Directions for this task: Look below for the line that contains "absolute; left: 174px;", then copy it and each following line exactly, through and including the line that contains "text-align: right;".
****************************************
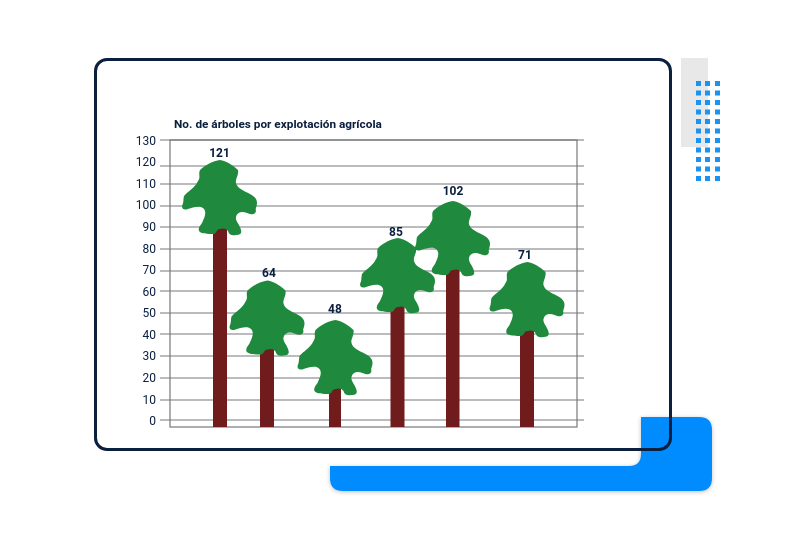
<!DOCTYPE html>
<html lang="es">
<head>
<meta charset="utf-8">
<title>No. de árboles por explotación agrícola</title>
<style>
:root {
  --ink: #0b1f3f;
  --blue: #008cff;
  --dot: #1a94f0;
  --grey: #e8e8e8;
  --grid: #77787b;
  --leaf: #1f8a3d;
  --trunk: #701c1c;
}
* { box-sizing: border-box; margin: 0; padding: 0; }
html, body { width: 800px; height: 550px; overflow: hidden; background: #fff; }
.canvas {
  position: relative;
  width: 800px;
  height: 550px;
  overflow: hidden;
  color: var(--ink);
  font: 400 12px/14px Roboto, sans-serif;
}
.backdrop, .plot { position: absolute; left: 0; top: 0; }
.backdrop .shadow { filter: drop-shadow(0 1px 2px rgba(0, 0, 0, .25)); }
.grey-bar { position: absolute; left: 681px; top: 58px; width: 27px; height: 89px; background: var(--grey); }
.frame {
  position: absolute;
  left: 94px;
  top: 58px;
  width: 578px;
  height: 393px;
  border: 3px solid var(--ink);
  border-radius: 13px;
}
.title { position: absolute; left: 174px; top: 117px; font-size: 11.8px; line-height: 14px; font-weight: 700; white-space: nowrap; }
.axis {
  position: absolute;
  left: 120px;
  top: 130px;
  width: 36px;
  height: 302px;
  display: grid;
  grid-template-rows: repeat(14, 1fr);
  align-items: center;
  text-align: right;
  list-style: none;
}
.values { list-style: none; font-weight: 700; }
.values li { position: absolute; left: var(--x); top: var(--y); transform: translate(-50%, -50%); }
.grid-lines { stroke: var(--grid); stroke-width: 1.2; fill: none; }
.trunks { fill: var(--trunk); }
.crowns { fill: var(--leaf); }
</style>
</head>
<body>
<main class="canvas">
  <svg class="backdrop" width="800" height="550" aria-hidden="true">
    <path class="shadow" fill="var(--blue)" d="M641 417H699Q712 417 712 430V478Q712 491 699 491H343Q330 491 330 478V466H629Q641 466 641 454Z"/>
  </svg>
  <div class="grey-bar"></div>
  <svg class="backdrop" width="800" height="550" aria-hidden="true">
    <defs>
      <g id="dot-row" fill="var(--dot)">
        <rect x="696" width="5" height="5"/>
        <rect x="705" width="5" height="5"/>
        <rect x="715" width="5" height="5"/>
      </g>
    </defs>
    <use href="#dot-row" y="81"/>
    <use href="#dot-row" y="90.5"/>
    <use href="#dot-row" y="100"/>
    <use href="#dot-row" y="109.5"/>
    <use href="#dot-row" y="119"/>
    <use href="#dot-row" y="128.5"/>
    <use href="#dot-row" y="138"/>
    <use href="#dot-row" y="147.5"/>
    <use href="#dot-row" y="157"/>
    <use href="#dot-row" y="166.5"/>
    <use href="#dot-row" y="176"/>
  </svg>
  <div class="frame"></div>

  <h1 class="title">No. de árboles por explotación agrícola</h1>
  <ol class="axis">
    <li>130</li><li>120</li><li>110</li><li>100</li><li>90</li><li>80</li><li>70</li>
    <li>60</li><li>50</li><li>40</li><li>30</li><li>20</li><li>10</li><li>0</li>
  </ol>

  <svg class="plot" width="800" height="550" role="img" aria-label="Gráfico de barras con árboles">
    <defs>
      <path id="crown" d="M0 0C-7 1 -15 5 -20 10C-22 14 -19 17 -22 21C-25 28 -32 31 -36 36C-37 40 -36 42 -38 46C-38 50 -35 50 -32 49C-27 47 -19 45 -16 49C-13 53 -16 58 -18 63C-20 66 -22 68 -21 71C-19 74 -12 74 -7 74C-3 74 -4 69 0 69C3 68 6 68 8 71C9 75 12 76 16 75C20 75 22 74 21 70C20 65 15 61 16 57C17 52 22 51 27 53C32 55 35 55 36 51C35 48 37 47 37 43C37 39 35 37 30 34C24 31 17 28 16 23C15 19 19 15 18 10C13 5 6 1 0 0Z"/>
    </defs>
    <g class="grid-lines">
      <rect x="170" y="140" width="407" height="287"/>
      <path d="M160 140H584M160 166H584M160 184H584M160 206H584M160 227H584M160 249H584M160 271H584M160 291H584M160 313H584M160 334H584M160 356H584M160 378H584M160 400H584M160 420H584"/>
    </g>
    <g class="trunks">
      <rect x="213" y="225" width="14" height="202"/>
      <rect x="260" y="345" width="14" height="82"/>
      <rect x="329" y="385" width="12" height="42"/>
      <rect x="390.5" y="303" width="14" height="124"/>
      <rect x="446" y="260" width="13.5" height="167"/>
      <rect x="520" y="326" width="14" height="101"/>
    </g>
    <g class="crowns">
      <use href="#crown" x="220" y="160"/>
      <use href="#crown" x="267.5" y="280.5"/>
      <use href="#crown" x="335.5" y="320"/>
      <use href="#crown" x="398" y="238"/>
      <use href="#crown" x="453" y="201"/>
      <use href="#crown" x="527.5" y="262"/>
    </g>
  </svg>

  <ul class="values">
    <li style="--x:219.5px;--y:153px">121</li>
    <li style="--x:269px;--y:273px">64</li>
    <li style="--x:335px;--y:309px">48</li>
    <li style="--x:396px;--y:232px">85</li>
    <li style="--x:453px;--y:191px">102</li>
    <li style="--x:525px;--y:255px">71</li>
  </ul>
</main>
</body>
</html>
****************************************
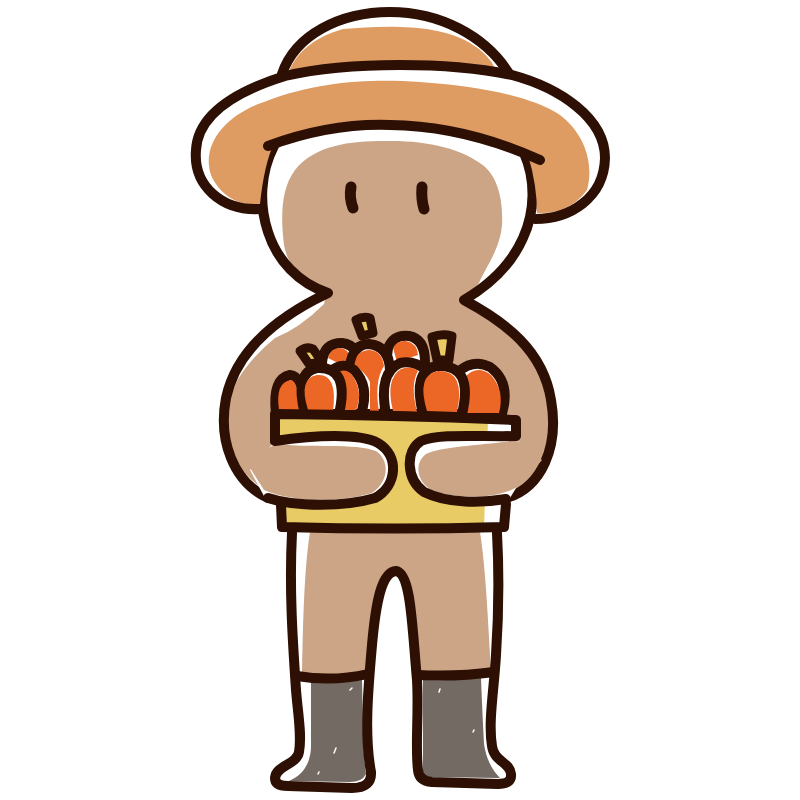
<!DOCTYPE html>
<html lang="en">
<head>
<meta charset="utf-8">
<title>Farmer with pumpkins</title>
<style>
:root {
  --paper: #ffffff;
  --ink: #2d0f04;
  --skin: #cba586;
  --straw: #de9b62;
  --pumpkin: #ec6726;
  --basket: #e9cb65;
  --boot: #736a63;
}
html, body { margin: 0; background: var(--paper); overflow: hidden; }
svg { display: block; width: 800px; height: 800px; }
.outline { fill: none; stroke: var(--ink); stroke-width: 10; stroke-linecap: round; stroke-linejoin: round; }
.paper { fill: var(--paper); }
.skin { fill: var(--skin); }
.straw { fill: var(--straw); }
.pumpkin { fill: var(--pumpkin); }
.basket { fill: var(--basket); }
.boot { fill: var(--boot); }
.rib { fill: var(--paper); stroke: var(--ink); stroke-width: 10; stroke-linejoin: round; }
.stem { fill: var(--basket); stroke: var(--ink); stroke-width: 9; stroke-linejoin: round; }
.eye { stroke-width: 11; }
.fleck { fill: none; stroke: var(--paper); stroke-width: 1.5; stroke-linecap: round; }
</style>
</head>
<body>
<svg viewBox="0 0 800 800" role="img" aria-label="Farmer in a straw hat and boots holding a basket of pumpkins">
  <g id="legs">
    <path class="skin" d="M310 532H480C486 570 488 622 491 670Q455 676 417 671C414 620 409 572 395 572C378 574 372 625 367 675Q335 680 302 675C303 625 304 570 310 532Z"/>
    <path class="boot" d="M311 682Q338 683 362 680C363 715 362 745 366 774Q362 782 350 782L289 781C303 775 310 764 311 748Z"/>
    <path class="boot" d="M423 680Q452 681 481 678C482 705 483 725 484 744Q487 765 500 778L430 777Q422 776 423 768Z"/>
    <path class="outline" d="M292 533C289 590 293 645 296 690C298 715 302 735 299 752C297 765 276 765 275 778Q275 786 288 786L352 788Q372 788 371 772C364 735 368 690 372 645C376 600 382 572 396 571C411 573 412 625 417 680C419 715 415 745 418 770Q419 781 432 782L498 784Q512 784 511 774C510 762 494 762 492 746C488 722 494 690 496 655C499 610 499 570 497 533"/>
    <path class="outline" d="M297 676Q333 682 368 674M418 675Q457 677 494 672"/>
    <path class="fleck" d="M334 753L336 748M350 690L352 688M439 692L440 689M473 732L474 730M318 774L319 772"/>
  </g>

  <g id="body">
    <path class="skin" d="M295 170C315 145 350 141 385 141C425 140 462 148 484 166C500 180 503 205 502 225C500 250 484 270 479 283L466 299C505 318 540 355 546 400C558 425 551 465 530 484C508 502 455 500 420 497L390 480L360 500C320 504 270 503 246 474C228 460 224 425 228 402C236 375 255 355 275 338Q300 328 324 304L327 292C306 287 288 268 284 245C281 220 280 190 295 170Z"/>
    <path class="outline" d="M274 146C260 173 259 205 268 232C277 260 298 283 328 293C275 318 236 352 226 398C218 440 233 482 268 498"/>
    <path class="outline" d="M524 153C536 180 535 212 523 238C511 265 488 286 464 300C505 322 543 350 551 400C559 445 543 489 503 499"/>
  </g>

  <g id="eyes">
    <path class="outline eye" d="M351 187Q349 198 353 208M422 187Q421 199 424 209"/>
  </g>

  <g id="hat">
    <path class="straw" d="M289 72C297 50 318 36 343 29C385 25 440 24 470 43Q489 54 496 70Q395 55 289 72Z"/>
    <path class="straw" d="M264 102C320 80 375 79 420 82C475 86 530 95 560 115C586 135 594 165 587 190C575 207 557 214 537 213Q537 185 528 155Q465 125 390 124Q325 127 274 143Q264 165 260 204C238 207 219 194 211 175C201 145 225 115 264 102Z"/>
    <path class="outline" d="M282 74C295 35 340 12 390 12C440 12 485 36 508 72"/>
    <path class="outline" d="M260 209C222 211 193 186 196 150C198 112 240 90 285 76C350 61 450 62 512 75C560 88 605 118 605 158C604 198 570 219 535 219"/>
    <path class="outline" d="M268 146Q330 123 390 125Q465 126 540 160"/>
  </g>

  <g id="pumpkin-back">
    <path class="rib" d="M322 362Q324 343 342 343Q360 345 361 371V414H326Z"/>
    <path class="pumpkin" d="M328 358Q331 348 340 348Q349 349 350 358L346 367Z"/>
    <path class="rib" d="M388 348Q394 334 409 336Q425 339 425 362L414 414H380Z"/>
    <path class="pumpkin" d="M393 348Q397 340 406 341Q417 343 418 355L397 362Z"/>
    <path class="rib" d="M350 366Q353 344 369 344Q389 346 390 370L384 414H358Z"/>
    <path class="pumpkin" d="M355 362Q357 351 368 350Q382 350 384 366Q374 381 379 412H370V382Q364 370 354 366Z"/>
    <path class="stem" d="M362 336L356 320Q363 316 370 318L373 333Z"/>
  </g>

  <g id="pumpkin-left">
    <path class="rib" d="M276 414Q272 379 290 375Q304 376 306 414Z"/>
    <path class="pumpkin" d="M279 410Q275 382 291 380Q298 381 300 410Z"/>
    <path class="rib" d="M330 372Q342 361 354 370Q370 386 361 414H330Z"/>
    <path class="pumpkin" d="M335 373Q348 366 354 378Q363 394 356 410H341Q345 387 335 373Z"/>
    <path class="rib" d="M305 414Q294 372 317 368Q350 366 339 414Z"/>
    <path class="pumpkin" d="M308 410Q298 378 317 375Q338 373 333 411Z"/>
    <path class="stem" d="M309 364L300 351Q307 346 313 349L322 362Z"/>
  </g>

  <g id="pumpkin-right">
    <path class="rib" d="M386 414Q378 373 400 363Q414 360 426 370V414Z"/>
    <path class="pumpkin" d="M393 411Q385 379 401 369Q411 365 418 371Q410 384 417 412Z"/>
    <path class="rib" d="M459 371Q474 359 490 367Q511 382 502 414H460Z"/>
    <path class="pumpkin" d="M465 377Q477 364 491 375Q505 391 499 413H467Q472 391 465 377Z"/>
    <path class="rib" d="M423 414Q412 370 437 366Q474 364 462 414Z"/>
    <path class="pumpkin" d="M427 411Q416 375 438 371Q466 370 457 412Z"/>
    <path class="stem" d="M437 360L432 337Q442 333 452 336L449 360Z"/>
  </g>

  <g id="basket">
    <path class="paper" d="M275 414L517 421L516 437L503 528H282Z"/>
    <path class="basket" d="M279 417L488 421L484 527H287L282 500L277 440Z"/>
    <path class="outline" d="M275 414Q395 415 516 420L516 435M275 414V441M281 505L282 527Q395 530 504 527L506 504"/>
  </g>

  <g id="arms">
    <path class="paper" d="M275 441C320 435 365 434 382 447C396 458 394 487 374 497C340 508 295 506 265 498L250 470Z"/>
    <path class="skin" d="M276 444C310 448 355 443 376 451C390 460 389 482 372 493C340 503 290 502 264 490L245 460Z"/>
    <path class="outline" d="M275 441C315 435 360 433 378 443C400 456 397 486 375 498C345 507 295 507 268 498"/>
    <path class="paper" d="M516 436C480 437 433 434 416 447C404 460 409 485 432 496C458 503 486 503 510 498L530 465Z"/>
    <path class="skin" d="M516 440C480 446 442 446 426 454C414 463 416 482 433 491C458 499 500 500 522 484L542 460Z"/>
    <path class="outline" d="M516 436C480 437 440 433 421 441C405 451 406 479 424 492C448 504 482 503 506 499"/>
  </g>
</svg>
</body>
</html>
****************************************
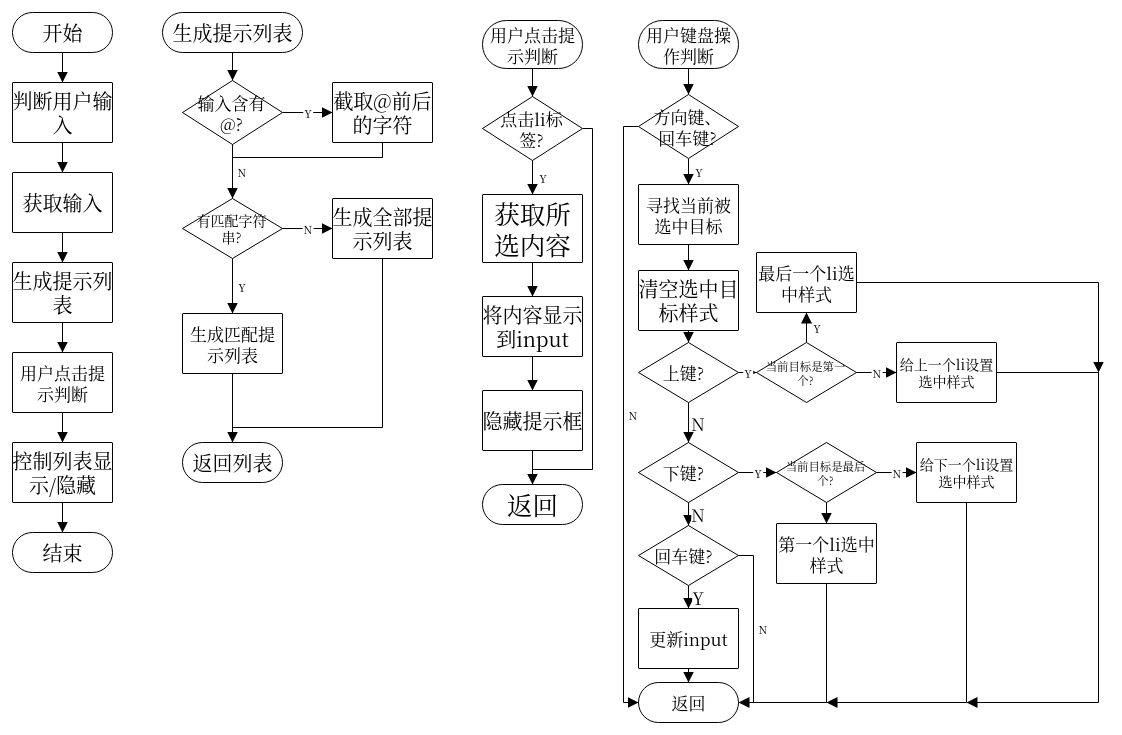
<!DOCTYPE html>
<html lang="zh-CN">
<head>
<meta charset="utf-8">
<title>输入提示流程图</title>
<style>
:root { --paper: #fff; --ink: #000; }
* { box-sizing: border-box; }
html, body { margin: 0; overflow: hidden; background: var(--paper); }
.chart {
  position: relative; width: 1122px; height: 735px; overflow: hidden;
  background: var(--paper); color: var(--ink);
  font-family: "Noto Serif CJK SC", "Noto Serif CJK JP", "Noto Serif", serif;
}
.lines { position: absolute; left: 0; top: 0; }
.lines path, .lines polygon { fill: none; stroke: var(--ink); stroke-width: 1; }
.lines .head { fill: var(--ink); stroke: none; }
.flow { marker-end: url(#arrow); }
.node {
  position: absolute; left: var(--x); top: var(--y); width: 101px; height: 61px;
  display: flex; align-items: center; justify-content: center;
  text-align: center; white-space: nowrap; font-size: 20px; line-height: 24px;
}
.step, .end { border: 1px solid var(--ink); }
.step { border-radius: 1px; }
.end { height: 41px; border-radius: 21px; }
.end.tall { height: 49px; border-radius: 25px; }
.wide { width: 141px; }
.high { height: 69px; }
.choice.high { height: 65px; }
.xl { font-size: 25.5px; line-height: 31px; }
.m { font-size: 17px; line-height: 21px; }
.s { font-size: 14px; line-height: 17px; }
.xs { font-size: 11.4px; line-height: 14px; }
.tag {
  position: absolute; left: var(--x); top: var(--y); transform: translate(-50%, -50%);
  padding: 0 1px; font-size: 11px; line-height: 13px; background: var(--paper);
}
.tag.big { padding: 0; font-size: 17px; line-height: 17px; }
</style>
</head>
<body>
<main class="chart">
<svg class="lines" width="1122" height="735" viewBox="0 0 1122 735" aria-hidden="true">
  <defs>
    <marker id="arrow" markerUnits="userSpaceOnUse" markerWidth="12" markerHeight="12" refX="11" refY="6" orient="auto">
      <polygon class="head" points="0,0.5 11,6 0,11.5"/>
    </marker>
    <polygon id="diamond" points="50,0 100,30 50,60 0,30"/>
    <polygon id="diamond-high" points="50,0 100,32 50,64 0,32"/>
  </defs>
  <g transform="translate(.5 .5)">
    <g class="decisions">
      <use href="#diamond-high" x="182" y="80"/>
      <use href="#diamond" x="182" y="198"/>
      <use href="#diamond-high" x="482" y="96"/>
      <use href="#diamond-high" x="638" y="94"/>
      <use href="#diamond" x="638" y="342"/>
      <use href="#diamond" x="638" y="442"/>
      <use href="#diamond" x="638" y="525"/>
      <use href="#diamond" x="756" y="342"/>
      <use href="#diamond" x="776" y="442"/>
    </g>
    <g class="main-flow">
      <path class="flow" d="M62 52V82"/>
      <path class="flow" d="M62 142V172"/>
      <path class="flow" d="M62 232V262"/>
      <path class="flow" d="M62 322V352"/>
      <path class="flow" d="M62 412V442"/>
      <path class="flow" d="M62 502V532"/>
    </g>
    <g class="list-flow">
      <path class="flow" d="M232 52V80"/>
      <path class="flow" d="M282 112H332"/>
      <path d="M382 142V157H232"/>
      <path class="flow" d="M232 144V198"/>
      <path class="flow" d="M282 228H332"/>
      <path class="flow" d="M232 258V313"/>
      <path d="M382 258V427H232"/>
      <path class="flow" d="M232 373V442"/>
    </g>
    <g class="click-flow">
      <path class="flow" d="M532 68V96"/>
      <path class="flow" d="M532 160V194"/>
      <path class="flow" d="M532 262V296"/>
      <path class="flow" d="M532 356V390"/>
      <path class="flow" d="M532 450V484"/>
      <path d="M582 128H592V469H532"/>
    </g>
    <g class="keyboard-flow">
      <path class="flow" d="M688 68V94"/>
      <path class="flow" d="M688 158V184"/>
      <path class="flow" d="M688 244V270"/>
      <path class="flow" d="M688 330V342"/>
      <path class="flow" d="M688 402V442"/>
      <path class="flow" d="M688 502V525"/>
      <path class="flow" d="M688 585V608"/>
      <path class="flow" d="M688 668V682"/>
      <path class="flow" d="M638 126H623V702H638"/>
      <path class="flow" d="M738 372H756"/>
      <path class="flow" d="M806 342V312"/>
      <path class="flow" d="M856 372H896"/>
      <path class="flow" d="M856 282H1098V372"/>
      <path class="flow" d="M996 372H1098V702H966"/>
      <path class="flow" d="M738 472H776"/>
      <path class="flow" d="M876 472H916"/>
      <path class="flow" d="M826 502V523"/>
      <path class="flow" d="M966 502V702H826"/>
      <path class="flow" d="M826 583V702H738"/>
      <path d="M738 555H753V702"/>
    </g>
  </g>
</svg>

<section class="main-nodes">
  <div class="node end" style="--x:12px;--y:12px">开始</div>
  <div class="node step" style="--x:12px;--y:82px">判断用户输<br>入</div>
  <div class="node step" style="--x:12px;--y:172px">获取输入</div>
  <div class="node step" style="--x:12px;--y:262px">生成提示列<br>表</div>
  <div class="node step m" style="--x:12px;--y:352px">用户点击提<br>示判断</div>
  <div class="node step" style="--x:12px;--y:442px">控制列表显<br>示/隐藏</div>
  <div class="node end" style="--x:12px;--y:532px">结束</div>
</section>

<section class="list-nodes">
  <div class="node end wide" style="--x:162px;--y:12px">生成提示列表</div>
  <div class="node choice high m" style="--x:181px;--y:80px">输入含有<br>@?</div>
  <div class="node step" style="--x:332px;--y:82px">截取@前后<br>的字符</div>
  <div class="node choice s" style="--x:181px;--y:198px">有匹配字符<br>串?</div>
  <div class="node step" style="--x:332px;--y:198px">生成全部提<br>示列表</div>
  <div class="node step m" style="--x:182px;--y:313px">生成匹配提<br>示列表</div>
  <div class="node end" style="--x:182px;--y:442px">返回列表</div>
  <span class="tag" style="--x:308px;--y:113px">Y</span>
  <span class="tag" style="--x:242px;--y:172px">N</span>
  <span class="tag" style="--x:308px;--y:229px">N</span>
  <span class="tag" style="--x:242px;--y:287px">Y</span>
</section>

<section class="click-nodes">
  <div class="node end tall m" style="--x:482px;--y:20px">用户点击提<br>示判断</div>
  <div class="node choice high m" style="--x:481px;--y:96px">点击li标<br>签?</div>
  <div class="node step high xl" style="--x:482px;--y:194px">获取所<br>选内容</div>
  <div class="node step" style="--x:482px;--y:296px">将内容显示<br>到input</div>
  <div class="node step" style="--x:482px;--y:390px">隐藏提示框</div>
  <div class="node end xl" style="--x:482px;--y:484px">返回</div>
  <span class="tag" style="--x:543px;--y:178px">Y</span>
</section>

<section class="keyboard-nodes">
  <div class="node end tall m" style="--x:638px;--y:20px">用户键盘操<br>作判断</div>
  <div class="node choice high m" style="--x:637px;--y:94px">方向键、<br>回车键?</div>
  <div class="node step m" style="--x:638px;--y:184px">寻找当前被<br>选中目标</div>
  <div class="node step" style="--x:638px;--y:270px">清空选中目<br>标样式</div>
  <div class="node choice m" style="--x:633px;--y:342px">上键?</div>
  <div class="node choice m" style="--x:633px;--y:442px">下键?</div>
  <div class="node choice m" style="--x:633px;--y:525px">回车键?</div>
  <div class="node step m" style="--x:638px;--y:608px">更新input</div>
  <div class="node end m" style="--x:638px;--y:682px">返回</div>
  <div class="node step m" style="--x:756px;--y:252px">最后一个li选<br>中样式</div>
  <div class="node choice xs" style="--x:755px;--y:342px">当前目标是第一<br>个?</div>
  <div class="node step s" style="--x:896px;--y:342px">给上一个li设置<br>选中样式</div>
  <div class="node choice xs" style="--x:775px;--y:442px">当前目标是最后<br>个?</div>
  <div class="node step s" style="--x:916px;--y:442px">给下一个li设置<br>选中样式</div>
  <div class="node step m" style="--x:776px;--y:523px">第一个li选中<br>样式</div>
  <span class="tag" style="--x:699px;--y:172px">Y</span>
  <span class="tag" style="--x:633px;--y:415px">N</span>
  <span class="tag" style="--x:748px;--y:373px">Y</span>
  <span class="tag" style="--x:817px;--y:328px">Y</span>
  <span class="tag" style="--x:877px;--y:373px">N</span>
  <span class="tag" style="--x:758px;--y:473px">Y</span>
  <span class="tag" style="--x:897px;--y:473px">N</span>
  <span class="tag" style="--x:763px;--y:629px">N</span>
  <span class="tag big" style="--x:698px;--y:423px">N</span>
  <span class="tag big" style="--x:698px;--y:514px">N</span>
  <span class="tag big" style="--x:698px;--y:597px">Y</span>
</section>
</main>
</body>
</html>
****************************************
Reply:
.title { position: absolute; left: 174px; top: 117px; font-size: 11.8px; line-height: 14px; font-weight: 700; white-space: nowrap; }
.axis {
  position: absolute;
  left: 120px;
  top: 130px;
  width: 36px;
  height: 302px;
  display: grid;
  grid-template-rows: repeat(14, 1fr);
  align-items: center;
  text-align: right;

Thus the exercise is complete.